Gribble points to the five-wide system the Cardinals ran, adding Bedevelsky would have had even better numbers if put in that offense.
“I’ve been doing this for 45 years, and I’ve never had a better, more talented player on my team,” Nowak said. “He was a great player, but his ability to make the people around him better was more important than anything. He was too slow. He was too short. They said all these things about him, but his reaction and playmaking ability were great. The people measure the combine stuff, but I’m telling you this kid could make plays. He’s one of those kids that comes around once in a lifetime and you remember the plays and you wonder how he made them.”
The one person who never complained was Lake Erie College coach Mark McNellie, who snatched Bedevelsky up in a heartbeat.
With the Storm looking for a quarterback in their transition from being a club team to Division II, they found the perfect fit in their eventual four-year starter.
“He was a winner,” McNellie said. “He had that confidence regardless of who was on the field, regardless of what everybody thought about him. A lot of people stayed away because he wasn’t a certain height on a yardstick, but every time we threw on the film, he was winning, he was leading. He dripped that confidence you want a quarterback to have. He had that swagger that he was going to be on the right side of that scoreboard.
“If he’s 6-3, I know we wouldn’t have been able to touch him with a 10-foot pole. He was a gem. He was different. If he had a chance to play in a better program, I think he could have excelled even more than he did with us. He’s the best quarterback I’ve ever been around.”
Bedevelsky still holds school records for total offense (10,672), TDs responsible for (91), passing yards (8,738), completions (675) and passing touchdowns (63) and is second in school history in career rushing attempts (510), yards (1,934) and rushing touchdowns (28).
“Coming from a successful high school program, I knew I had to take it up a notch at the college level,” Bedevelsky said. “I tried to bring the same mentality to Lake Erie. It was extremely hard, going in with a bunch of 18-year-old guys against seniors that were 22, 23, basically grown men to us.
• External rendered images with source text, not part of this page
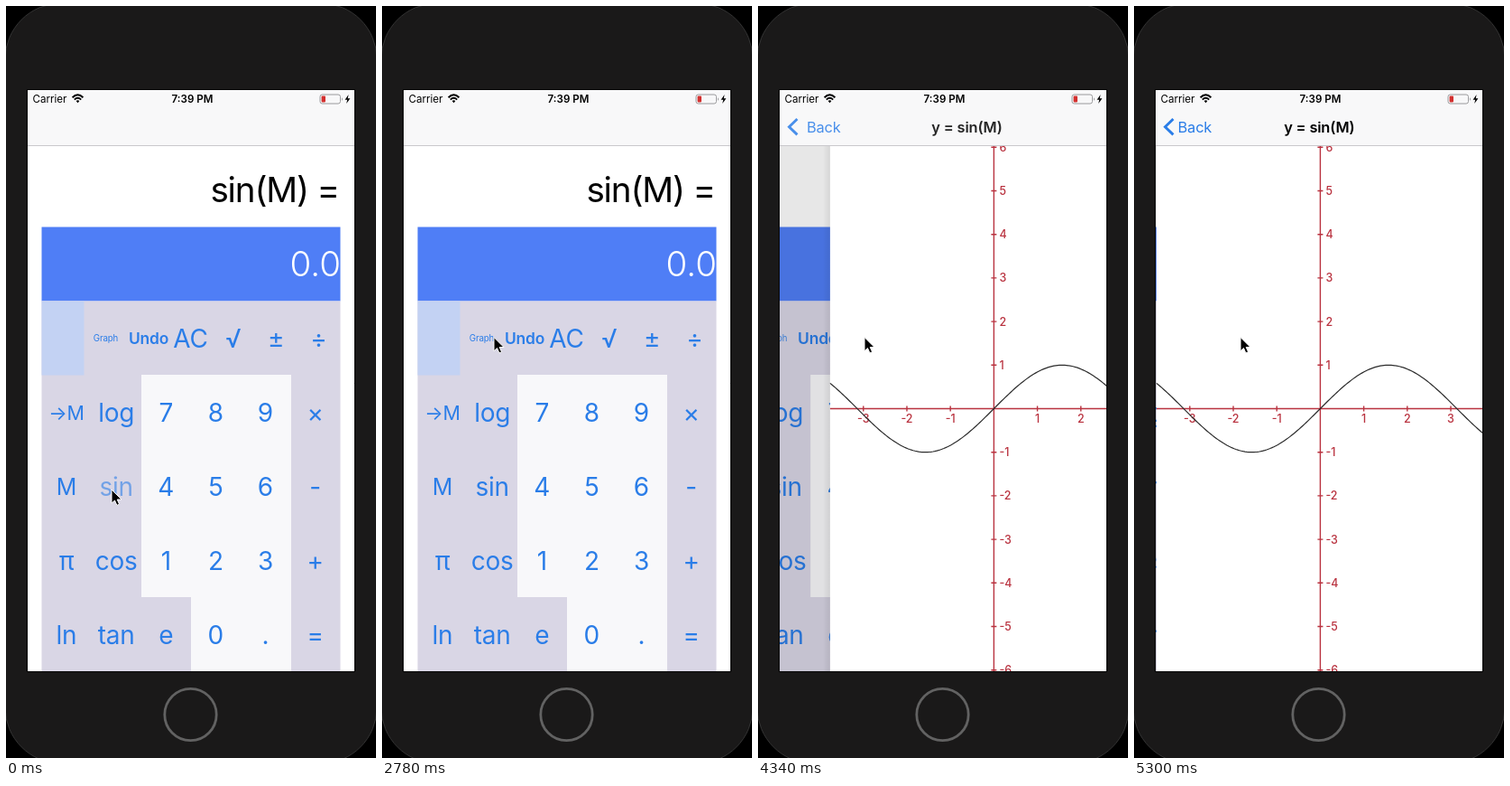
An HTML page that plays this animation: 410 by 832 pixels, repeating every 5.4 s.

```html
<!DOCTYPE html>
<html lang="en">
<head>
<meta charset="utf-8">
<title>Graphing calculator</title>
<style>
html, body { margin: 0; width: 100%; height: 100%; overflow: hidden; background: #000; }
svg { display: block; width: 410px; height: 832px; font-family: Inter, Roboto, sans-serif; }
#keys, #back { fill: #2a7de8; }
#keys text { text-anchor: middle; letter-spacing: -.01em; }
#axes { stroke: #b9323f; stroke-width: 1.4; }
#labels { fill: #b9323f; font-size: 12.5px; font-weight: 500; }
</style>
</head>
<body>
<svg viewBox="0 0 410 832">
  <defs>
    <clipPath id="screen"><rect x="24" y="93" width="362" height="643"/></clipPath>
    <linearGradient id="shade"><stop offset="0" stop-opacity="0"/><stop offset="1" stop-opacity=".2"/></linearGradient>
  </defs>
  <rect x="-1" y="-3" width="412" height="841" rx="62" fill="#1a1919" stroke="#343434"/>
  <circle cx="204.5" cy="784" r="28.7" fill="#1a1919" stroke="#626262" stroke-width="2.8"/>
  <rect x="23.5" y="92.5" width="363" height="644" fill="#fff" stroke="#060606"/>

  <g clip-path="url(#screen)">
    <g id="calc">
      <rect x="24" y="154" width="362" height="582" fill="#fff"/>
      <text x="369" y="217" text-anchor="end" font-size="38.6" letter-spacing="-.03em">sin(M) =</text>
      <rect x="39.5" y="244.5" width="331" height="82" fill="#4f7ef6"/>
      <text x="371" y="299" text-anchor="end" font-size="38.6" font-weight="300" fill="#fff">0.0</text>
      <rect x="39.5" y="326.5" width="331" height="410" fill="#d9d6e5"/>
      <rect x="39.5" y="326.5" width="47" height="82" fill="#c3d2f3"/>
      <path d="M150 408H316V736H205V654H150Z" fill="#f8f8fa"/>
      <g id="keys"></g>
    </g>
    <rect id="dim" x="24" y="154" width="362" height="582"/>
    <g id="graph">
      <rect id="edge" x="-8" y="154" width="8" height="582" fill="url(#shade)"/>
      <rect y="154" width="362" height="582" fill="#fff"/>
      <path id="axes" fill="none"/>
      <g id="labels"></g>
      <path id="curve" fill="none" stroke="#2c2c2c" stroke-width="1.2"/>
    </g>

    <rect x="24" y="93" width="362" height="61.5" fill="#f8f8f9"/>
    <path d="M24 154.5H386" stroke="#c9c8cc"/>
    <g id="back">
      <path d="M43.5 125L34.5 133.7L43.5 142.4" fill="none" stroke="#2a7de8" stroke-width="2.9"/>
      <text id="backText" y="139.5" font-size="16.4" letter-spacing="-.01em">Back</text>
    </g>
    <text id="title" y="139.5" text-anchor="middle" font-size="16.4" font-weight="600" letter-spacing="-.01em">y = sin(M)</text>

    <g font-size="11.6">
      <text x="29.5" y="107">Carrier</text>
      <text x="206.5" y="107" text-anchor="middle" font-weight="600">7:39 PM</text>
    </g>
    <g fill="none" stroke="#000" stroke-width="2">
      <path d="M73.6 101.2Q79.5 95.4 85.4 101.2M75.8 103.6Q79.5 100 83.2 103.6"/>
      <path d="M77.6 105L79.5 107.2L81.4 105Q79.5 103.4 77.6 105Z" fill="#000" stroke="none"/>
    </g>
    <rect x="348" y="98" width="22.5" height="10" rx="2.4" fill="none" stroke="#99999c"/>
    <rect x="349.6" y="99.6" width="4.4" height="6.8" rx=".8" fill="#d3302f"/>
    <path d="M372 101.2Q374 103 372 104.8Z" fill="#99999c"/>
    <path d="M379.6 98L375.6 103.8H378.2L377.2 108L381.4 102.2H378.7Z"/>
  </g>

  <path id="cursor" d="M0 0V15.2L3.5 12L5.9 17.4L8.6 16.2L6.2 11H11Z" stroke="#fff" stroke-width="1"/>
</svg>
<script>
const LOOP = 5400, PUSH = 3880, UNIT = 48.2, OX = 181.5, OY = 445.5;
const $ = id => document.getElementById(id);
const set = (id, attrs) => { for (const k in attrs) $(id).setAttribute(k, attrs[k]); };
const clamp = v => Math.min(1, Math.max(0, v));
const range = (a, b) => Array.from({ length: b - a + 1 }, (_, i) => a + i);

const key = (s, x, y, size = 28, weight = 400) =>
  `<text id="key-${s}" x="${x}" y="${y + size * .36}" font-size="${size}" font-weight="${weight}">${s}</text>`;

const sizes = { "→M": 21.5, M: 25 };
const rows = ["→M log 7 8 9 ×", "M sin 4 5 6 -", "π cos 1 2 3 +", "ln tan e 0 . ="];
$("keys").innerHTML = key("Graph", 110.5, 367.5, 9.7) + key("Undo", 158, 367.5, 17.4, 600) +
  [..."√±÷"].map((s, i) => key(s, 252 + i * 47.2, 368)).join("") + key("AC", 204.5, 368) +
  rows.map((row, r) => row.split(" ").map((s, c) =>
    key(s, 67 + c * 55.1, 450 + r * 82, sizes[s])).join("")).join("");

let axes = `M0 ${OY}H362M${OX} 154V736`, labels = "";
for (const n of range(-6, 6).filter(Boolean)) {
  const y = OY - n * UNIT, x = OX + n * UNIT;
  axes += `M${OX - 3} ${y}h6`;
  labels += `<text x="${OX + 6}" y="${y + 4.5}">${n}</text>`;
  if (Math.abs(n) < 4) {
    axes += `M${x} ${OY - 3}v6`;
    labels += `<text x="${x}" y="461" text-anchor="middle">${n}</text>`;
  }
}
set("axes", { d: axes });
$("labels").innerHTML = labels;
set("curve", { d: "M" + range(0, 181).map(i =>
  `${i * 2} ${(OY - UNIT * Math.sin((i * 2 - OX) / UNIT)).toFixed(2)}`).join("L") });

// Pointer stops: time, x, y
const stops = [[0, 117, 535], [350, 117, 535], [1600, 122, 363], [1940, 122, 363],
  [2500, 124, 366.5], [2900, 124, 366.5], [3400, 118, 366.5], [LOOP, 118, 366.5]];

function pointer(t) {
  const i = stops.findIndex(s => s[0] > t);
  const a = stops[i - 1], b = stops[i], p = (t - a[0]) / (b[0] - a[0]);
  const e = p * p * (3 - 2 * p);
  return [1, 2].map(k => a[k] + (b[k] - a[k]) * e);
}

function draw(t) {
  // Damped spring: rest runs from 1 (off screen) to 0 (settled)
  const s = Math.max(0, t - PUSH) / 1000, u = s * (7.94 - 1.53 * s);
  const rest = (1 + u) * Math.exp(-u);
  const lag = rest * (.58 + 1.6 * rest - 1.2 * rest * rest);

  set("calc", { transform: `translate(${-108.6 * (1 - rest)})` });
  set("graph", { transform: `translate(${24 + 362 * rest})` });
  set("dim", { opacity: .11 * (1 - rest) });
  set("edge", { opacity: s ? Math.sqrt(rest) : 0 });
  set("back", { opacity: 1 - rest });
  set("backText", { x: 48.5 + 44 * lag });
  set("title", { x: 205 + 215 * lag, opacity: 1 - rest });
  set("key-sin", { opacity: .58 + .42 * clamp(t / 350) });
  set("key-Graph", { opacity: t < 3600 ? 1 : .2 + .8 * clamp((t - 3850) / 600) });
  set("cursor", { transform: `translate(${pointer(t)})` });
}

const start = performance.now();
function tick() {
  draw((performance.now() - start) % LOOP);
  requestAnimationFrame(tick);
}
tick();
</script>
</body>
</html>
```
“You never feel sorry for yourself. … You try to instill that same success at Brunswick in other guys and put that winning mentality into everyone.”
Beda Believe it
Gribble, a tireless worker with an even better set of hands, knows that without Bedevelsky, he wouldn’t have achieved what he did.
“I tell anyone who will listen, I had the easiest job in the world,” Gribble said. “I just had to run the right route and the ball was on me. It didn’t matter. I can only remember one time Sean made a bad throw and the only reason I remember it is it was the only bad throw he ever made. The touch he had, whether you were running a hitch, a slant, an over route or a fade, he’d put that thing on target every single time.”
Brunswick would go through practice and the ball would never hit the ground. Not only that, defenders wouldn’t come anywhere near batting passes away.
“It was incredibly easy with him,” Karaba said. “Every ball was perfect. You never had to worry about an errant throw. To be 17 years old and to make throws like that, it was amazing.”
To this day, Bedevelsky is humble about his accomplishments, pointing to his coaches and teammates as the reasons for his success.
“Yeah, I put up great numbers and got a lot of the praise, but I wouldn’t have been anything without those guys,” Bedevelsky said. “I grew up with those kids. What am I without those guys? Gribble made 100 catches, setting records all season long. Karaba was an absolute stud. Musal stepped up when we needed him most and it trickled down through the entire offense.”
- Brunswick Hall of Fame announces latest inductees
- Explosive offense, supreme confidence made 2007 Brunswick football team elite
- Six schools represented in Medina County Sports Hall of Fame
- Juszczyk, Morey, Schrock top Medina County Hall of Fame class of 2019
- College notes: Sean Bedevelsky finishes career with flourish
- Lake Erie QB Bedevelsky getting better on football field
- Bedevelsky finds perfect Storm
- Bedevelsky, Tanski square off again